Thanks everyone, I'm going to look into a vaporizer. I hope we can post about an improvement soon. Since Star 's already been exposed, she's not separated, although she's pretty much doing her own thing.
The rest of this pretty lengthy, but I felt it was neccessary to take the time to post it. Like they say, knowledge is power.
He's on Clavamox, I could only remember reading amoxi part when I was typing. Just to clarify, the vet did not suggest he has a fungal infection, he was just saying that IF Sherman doesn't get better, that we need to broaden the look at what might be playing into this. Considering we just moved here from Ohio, he said there is a high incidence of dogs in the midwest contracting fungal infections, whereas he doesn't see it very often out here.Originally Posted by dragondawg

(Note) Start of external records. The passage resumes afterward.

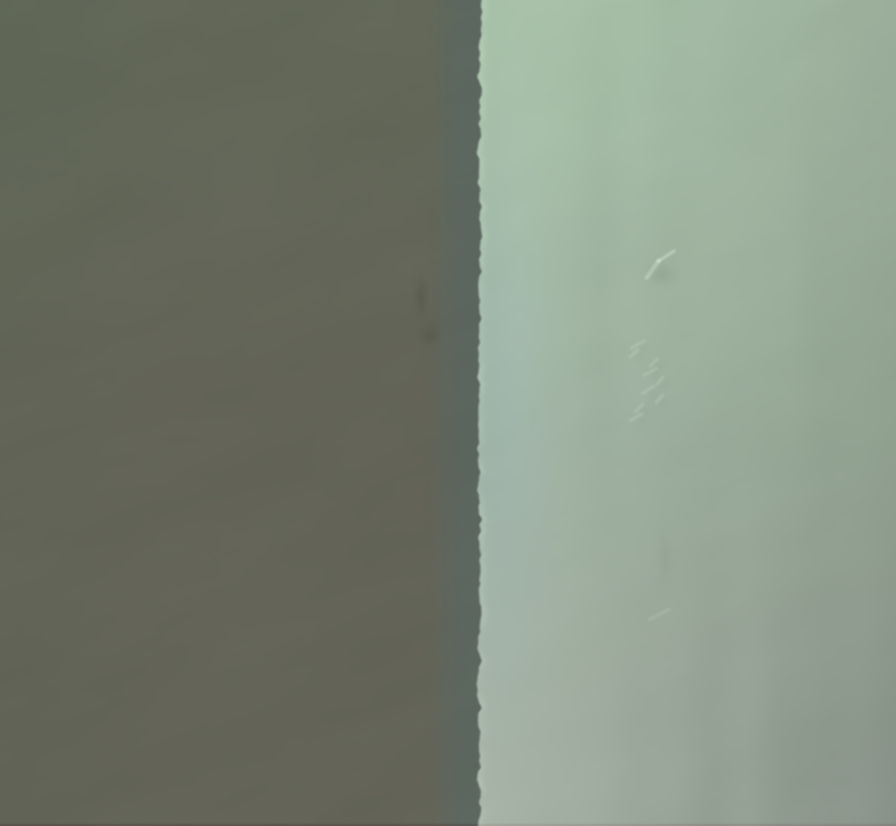
Reproduce this texture procedurally as a WebGL 1 fragment shader.

```glsl
precision highp float;
uniform vec2 u_resolution;

const float CORNER_X = 0.535;

float hash(vec2 p) {
  return fract(sin(dot(p, vec2(127.1, 311.7))) * 43758.5453);
}

float noise(vec2 p) {
  vec2 cell = floor(p);
  vec2 f = fract(p);
  f = f * f * (3.0 - 2.0 * f);
  float low = mix(hash(cell), hash(cell + vec2(1.0, 0.0)), f.x);
  float high = mix(hash(cell + vec2(0.0, 1.0)), hash(cell + 1.0), f.x);
  return mix(low, high, f.y);
}

float fbm(vec2 p) {
  float sum = 0.0;
  float weight = 0.5;
  for (int i = 0; i < 4; i++) {
    sum += weight * (noise(p) - 0.5);
    p = p * 2.03 + 17.3;
    weight *= 0.5;
  }
  return sum;
}

float segmentDistance(vec2 p, vec2 a, vec2 b) {
  vec2 ab = b - a;
  return length(p - a - ab * clamp(dot(p - a, ab) / dot(ab, ab), 0.0, 1.0));
}

float stroke(vec2 p, vec2 a, vec2 b, float width) {
  return 1.0 - smoothstep(0.0, width, segmentDistance(p, a, b));
}

float spot(vec2 p, vec2 center, vec2 radius) {
  vec2 d = (p - center) / radius;
  return exp(-dot(d, d));
}

vec3 shadedWall(vec2 uv, float offset) {
  vec3 color = mix(vec3(0.390, 0.392, 0.344), vec3(0.385, 0.405, 0.345), smoothstep(0.4, 1.0, uv.y));
  color += vec3(-0.008, 0.0, -0.004) * (1.0 - smoothstep(0.0, 0.2, uv.x));
  // Cool band beside the corner
  float band = smoothstep(-0.065, -0.012, offset);
  color = mix(color, vec3(0.355, 0.402, 0.375), band * 0.9);
  // Faint slanted brushing and small dark scuffs
  color += 0.022 * fbm(vec2(uv.x * 7.0, uv.y * 16.0 - uv.x * 6.0));
  float scuffs = spot(uv, vec2(0.470, 0.645), vec2(0.006, 0.022))
               + spot(uv, vec2(0.480, 0.595), vec2(0.009, 0.015))
               + 0.5 * spot(uv, vec2(0.20, 0.468), vec2(0.015, 0.006));
  return color - 0.030 * scuffs * (0.4 + noise(uv * 110.0));
}

vec3 litWall(vec2 uv, float offset) {
  float across = clamp(offset / (1.0 - CORNER_X), 0.0, 1.0);
  vec3 bottom = mix(vec3(0.655, 0.705, 0.650), vec3(0.535, 0.575, 0.535), across);
  vec3 middle = mix(vec3(0.640, 0.715, 0.650), vec3(0.570, 0.635, 0.565), across);
  vec3 top = mix(vec3(0.665, 0.765, 0.665), vec3(0.610, 0.685, 0.610), across);
  vec3 color = mix(bottom, middle, smoothstep(0.0, 0.6, uv.y));
  color = mix(color, top, smoothstep(0.4, 1.05, uv.y));
  // Cool reflection along the corner
  color += vec3(-0.008, 0.0, 0.025) * spot(uv, vec2(0.56, 0.5), vec2(0.04, 0.32));
  // Soft vertical streaks and plaster grain
  color += 0.018 * (noise(vec2(uv.x * 24.0, uv.y * 1.5)) - 0.5);
  color += 0.018 * fbm(vec2(uv.x * 12.0, uv.y * 20.0 - uv.x * 8.0));
  return color;
}

float plasterMarks(vec2 uv) {
  float light = stroke(uv, vec2(0.722, 0.664), vec2(0.735, 0.684), 0.005)
              + stroke(uv, vec2(0.735, 0.684), vec2(0.752, 0.696), 0.004);
  float dark = spot(uv, vec2(0.738, 0.668), vec2(0.014, 0.012))
             + 0.6 * spot(uv, vec2(0.742, 0.325), vec2(0.008, 0.025));
  // Scattered chips below the main scratch
  for (int i = 0; i < 9; i++) {
    float id = float(i);
    vec2 center = vec2(0.705 + 0.033 * hash(vec2(id, 2.0)), 0.495 + 0.011 * id);
    vec2 reach = vec2(0.003 + 0.004 * hash(vec2(id, 5.0)), 0.004);
    light += 0.45 * stroke(uv, center - reach, center + reach, 0.004);
    dark += 0.3 * spot(uv, center + vec2(0.006, -0.005), vec2(0.006));
  }
  light += 0.4 * stroke(uv, vec2(0.725, 0.250), vec2(0.746, 0.262), 0.004);
  return 0.085 * light - 0.035 * dark;
}

void main() {
  vec2 uv = gl_FragCoord.xy / u_resolution;
  // Ragged paint line at the corner
  float ragged = 0.004 * (noise(vec2(uv.y * 55.0, 3.0)) - 0.5)
               + 0.003 * (noise(vec2(uv.y * 140.0, 8.0)) - 0.5);
  float offset = uv.x - CORNER_X - ragged;
  float softness = max(0.0022, 0.75 / u_resolution.x);

  vec3 lit = litWall(uv, offset) + plasterMarks(uv);
  float rim = spot(vec2(offset, 0.0), vec2(0.003, 0.0), vec2(0.004, 1.0));
  lit += 0.035 * rim * noise(vec2(uv.y * 60.0, 21.0));
  vec3 color = mix(shadedWall(uv, offset), lit, smoothstep(-softness, softness, offset));

  // Dark hairline along the bottom
  color -= vec3(0.03, 0.06, 0.05) * (1.0 - smoothstep(0.001, 0.004, uv.y));
  gl_FragColor = vec4(color, 1.0);
}
```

Since several comments have been made, I thought it would be appropriate to share what I'm learning. I hope this helps people understand where the vet is coming from. Some of you sound pretty well informed about this stuff. I'm not giving a word-by-word report on our visits, and I apologise if anyone felt misled, my bad.
I've highlighted the symptoms Sherman has that would indicate why the vet would consider this as a possibility:

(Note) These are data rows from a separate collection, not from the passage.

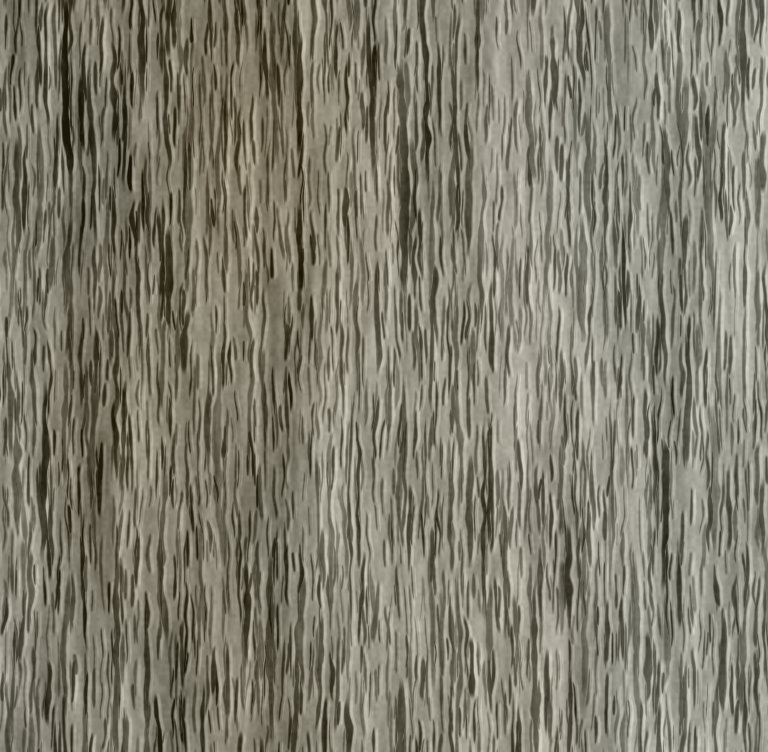
Give the GLSL for this texture, as a WebGL 1 fragment shader.

```glsl
precision highp float;
// Weathered grey wood with upright grain: layers of jittered, tapered grooves
// are cut into a surface of stretched noise, and each groove gets a lit rim.
// Broad noise and a sideways gradient shift the tone and the brown tint.

uniform vec2 u_resolution;

float hash(vec2 p) {
  vec3 q = fract(p.xyx * 0.1031);
  q += dot(q, q.yzx + 33.33);
  return fract((q.x + q.y) * q.z);
}

float noise(vec2 p) {
  vec2 cell = floor(p), f = fract(p);
  f = f * f * (3.0 - 2.0 * f);
  return mix(mix(hash(cell), hash(cell + vec2(1.0, 0.0)), f.x),
             mix(hash(cell + vec2(0.0, 1.0)), hash(cell + 1.0), f.x), f.y);
}

// Noise centred on zero, with its own frequency across and along the grain
float grain(vec2 p, float across, float along) {
  return noise(p * vec2(across, along) + across) - 0.5;
}

// One layer of cracks, at most one per cell of a staggered grid
float grooveLayer(vec2 p, float columns, float rows, float seed) {
  p.x += 0.011 * (noise(p * vec2(18.0, 8.0) + seed) - 0.5)
       + 0.005 * (noise(p * vec2(45.0, 38.0) + seed) - 0.5);
  float x = p.x * columns + seed;
  float column = floor(x);
  float y = p.y * rows + 9.0 * hash(vec2(column, seed));
  vec2 id = vec2(column, floor(y) + seed * 3.0);
  float centre = mix(0.31, 0.69, hash(id + 11.3));
  float halfLength = mix(0.2, 0.49, hash(id + 23.7));
  float along = abs(fract(y) - 0.5) / halfLength;
  float width = mix(0.06, 0.16, hash(id + 37.1));
  width *= sqrt(max(0.0, 1.0 - along * along));
  width *= 0.6 + 0.8 * noise(vec2(p.y * 55.0, column + seed));
  float softness = 0.0015 * columns;
  float cut = 1.0 - smoothstep(width - softness, width + softness,
                               abs(fract(x) - centre));
  float present = step(hash(id + 51.9), 0.72);
  float depth = mix(0.45, 1.0, hash(id + 67.5));
  return cut * depth * present * (1.0 - smoothstep(0.7, 1.0, along));
}

// Long wide cracks first, then ever shorter and finer ones
float grooves(vec2 p) {
  float deepest = 0.0;
  for (int i = 0; i < 6; i++) {
    float k = float(i);
    deepest = max(deepest, grooveLayer(p, 29.0 + 10.0 * k, 2.7 + 2.1 * k,
                                       7.0 + 13.0 * k));
  }
  return deepest;
}

void main() {
  vec2 p = gl_FragCoord.xy / u_resolution.y;

  // Grooves, and the edge to their right that catches the light
  float groove = grooves(p);
  float rim = grooves(p - vec2(0.0046, 0.0)) * (1.0 - groove);

  // Streaks between the grooves
  vec2 bent = p + vec2(0.012 * grain(p, 14.0, 7.0), 0.0);
  float streaks = 0.15 * grain(bent, 42.0, 3.0)
                + 0.13 * grain(bent, 105.0, 13.0)
                + 0.07 * grain(bent, 190.0, 60.0)
                + 0.05 * grain(p, 230.0, 210.0);

  // Broad shading, lighter to the right
  float shade = 0.11 * (p.x - 0.5) + 0.07 * grain(p, 5.0, 1.6)
              + 0.06 * grain(p, 13.0, 4.0);

  float tone = 0.565 + shade + streaks - 0.36 * groove + 0.13 * rim;
  tone = clamp(tone, 0.11, 0.82);

  // Brown patch at the upper left, cooler grey towards the right
  vec2 fromPatch = (p - vec2(0.3, 0.85)) * vec2(4.0, 1.8);
  float brown = exp(-dot(fromPatch, fromPatch));
  float warmth = 0.5 * brown + 0.4 * (0.5 - p.x) + 0.6 * grain(p, 6.0, 2.5);
  vec3 color = tone - 0.05 * brown + vec3(0.012, 0.003, -0.048);
  color += warmth * vec3(0.03, 0.0, -0.035);

  gl_FragColor = vec4(color, 1.0);
}
```
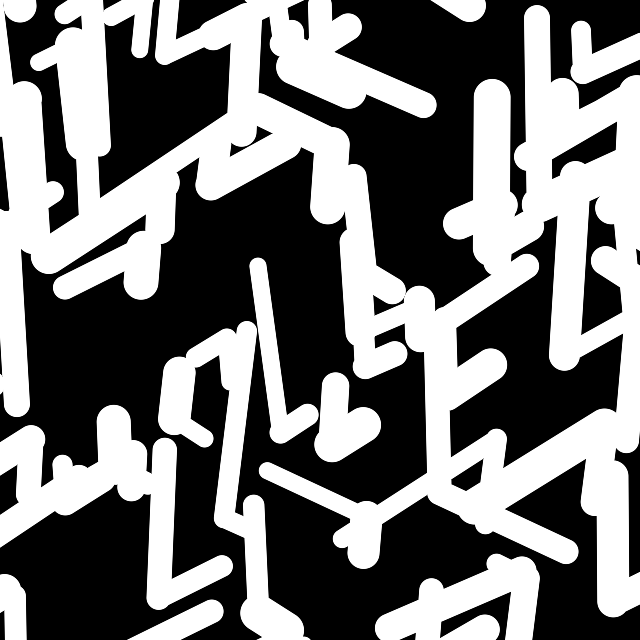
Write a Shadertoy shader that draws this pattern.

```glsl
// Irregular thicket of white round-ended strokes on black.
// Each grid cell scatters a few joints; from every joint grow one nearly
// vertical stroke and one slanted stroke, united as capsule distances.

const vec3  INK_COLOR    = vec3(1.0);
const vec3  GROUND_COLOR = vec3(0.0);
const float GRID         = 3.0;               // cells per canvas height
const int   JOINTS       = 5;                 // joints per cell
const vec2  LENGTH_RANGE = vec2(0.05, 0.30);  // stays below 1/GRID with radius
const vec2  RADIUS_RANGE = vec2(0.013, 0.029);
const float LEAN_MAX     = 8.0;               // degrees away from vertical
const vec2  SLANT_RANGE  = vec2(23.0, 34.0);  // degrees away from horizontal
const float RISING_SHARE = 0.65;              // slanted strokes rising rightward

// Four random values in 0..1 from integer keys (PCG style mixing)
vec4 hash4(ivec2 cell, int joint, int stroke) {
    uvec4 v = uvec4(ivec4(cell + 64, joint, stroke));
    v = v * 1664525u + 1013904223u;
    v += v.yzxy * v.wxyz;
    v ^= v >> 16u;
    v += v.yzxy * v.wxyz;
    return vec4(v >> 8u) / 16777216.0;
}

// Distance from p to a capsule that starts at the origin
float capsule(vec2 p, vec2 axis, float radius) {
    float t = clamp(dot(p, axis) / dot(axis, axis), 0.0, 1.0);
    return length(p - axis * t) - radius;
}

// Stroke with random length and width; short strokes are more common
float strokeDistance(vec2 p, float degrees, vec4 rnd) {
    float angle = radians(degrees);
    float reach = mix(LENGTH_RANGE.x, LENGTH_RANGE.y, rnd.x * rnd.x);
    float radius = mix(RADIUS_RANGE.x, RADIUS_RANGE.y, rnd.y);
    return capsule(p, reach * vec2(cos(angle), sin(angle)), radius);
}

// Upright and slanted stroke sharing one joint
float jointDistance(vec2 p, ivec2 cell, int joint) {
    vec4 place = hash4(cell, joint, 0);
    vec4 upright = hash4(cell, joint, 1);
    vec4 slanted = hash4(cell, joint, 2);
    p -= (vec2(cell) + place.xy) / GRID;

    float uprightAngle = 90.0 + LEAN_MAX * (2.0 * upright.z - 1.0);
    uprightAngle += 180.0 * step(0.5, upright.w);

    float slantAngle = mix(SLANT_RANGE.x, SLANT_RANGE.y, slanted.z);
    slantAngle *= place.z < RISING_SHARE ? 1.0 : -1.0;
    slantAngle += 180.0 * step(0.5, slanted.w);

    return min(strokeDistance(p, uprightAngle, upright),
               strokeDistance(p, slantAngle, slanted));
}

void mainImage(out vec4 fragColor, in vec2 fragCoord) {
    vec2 p = fragCoord / iResolution.y;
    ivec2 home = ivec2(floor(p * GRID));

    // Union of all strokes that can reach this point
    float d = 1.0;
    for (int y = -1; y <= 1; y++)
        for (int x = -1; x <= 1; x++)
            for (int j = 0; j < JOINTS; j++)
                d = min(d, jointDistance(p, home + ivec2(x, y), j));

    // Crisp edge, about one pixel wide
    float edge = 0.5 / iResolution.y;
    float ink = 1.0 - smoothstep(-edge, edge, d);
    fragColor = vec4(mix(GROUND_COLOR, INK_COLOR, ink), 1.0);
}
```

Blastomycosis is an infection found in dogs, people, and occasionally cats. It is caused by the fungal organism Blastomyces dermatitidis, which is found as a mold in the soil or at room temperatures and as a yeast in tissues or at body temperatures. The mold occurs in sandy, acid soils near river valleys or other waterways. Endemic in Ohio, Mississippi, St. Lawrence river valleys, the Great lakes region, and along the eastern seaboard, veterinarians report blastomycosis more frequently in the fall... For unknown reasons, male dogs are more likely to contract blastomycosis than females.
The clinical signs of blastomycosis may vary with the target organs affected and may include one or all of the following: anorexia, depression, weight loss, fever (103 degrees or higher) that doesn't respond to antibiotics, coughing, shortness of breath, exercise intolerance, enlarged lymph nodes, eye disease, or skin lesions that drain bloody or purulent material.
Read about blatomycosis here
I think this is important to know about, especially for those living in the indicated areas. (including many our dear PT friends from the Findlay gatherings).
And when all this started, Sherman had no fever, no raspy lungs, no shallow breathing, no lethargy, & still had a great appetite - only a cough. He was thoroughly assessed before giving him vaccinations. They were very clear that they do not vaccinate dogs they feel are not healthy enough.
Thanks again everyone, your caring really warms my heart! I know PT prayers work.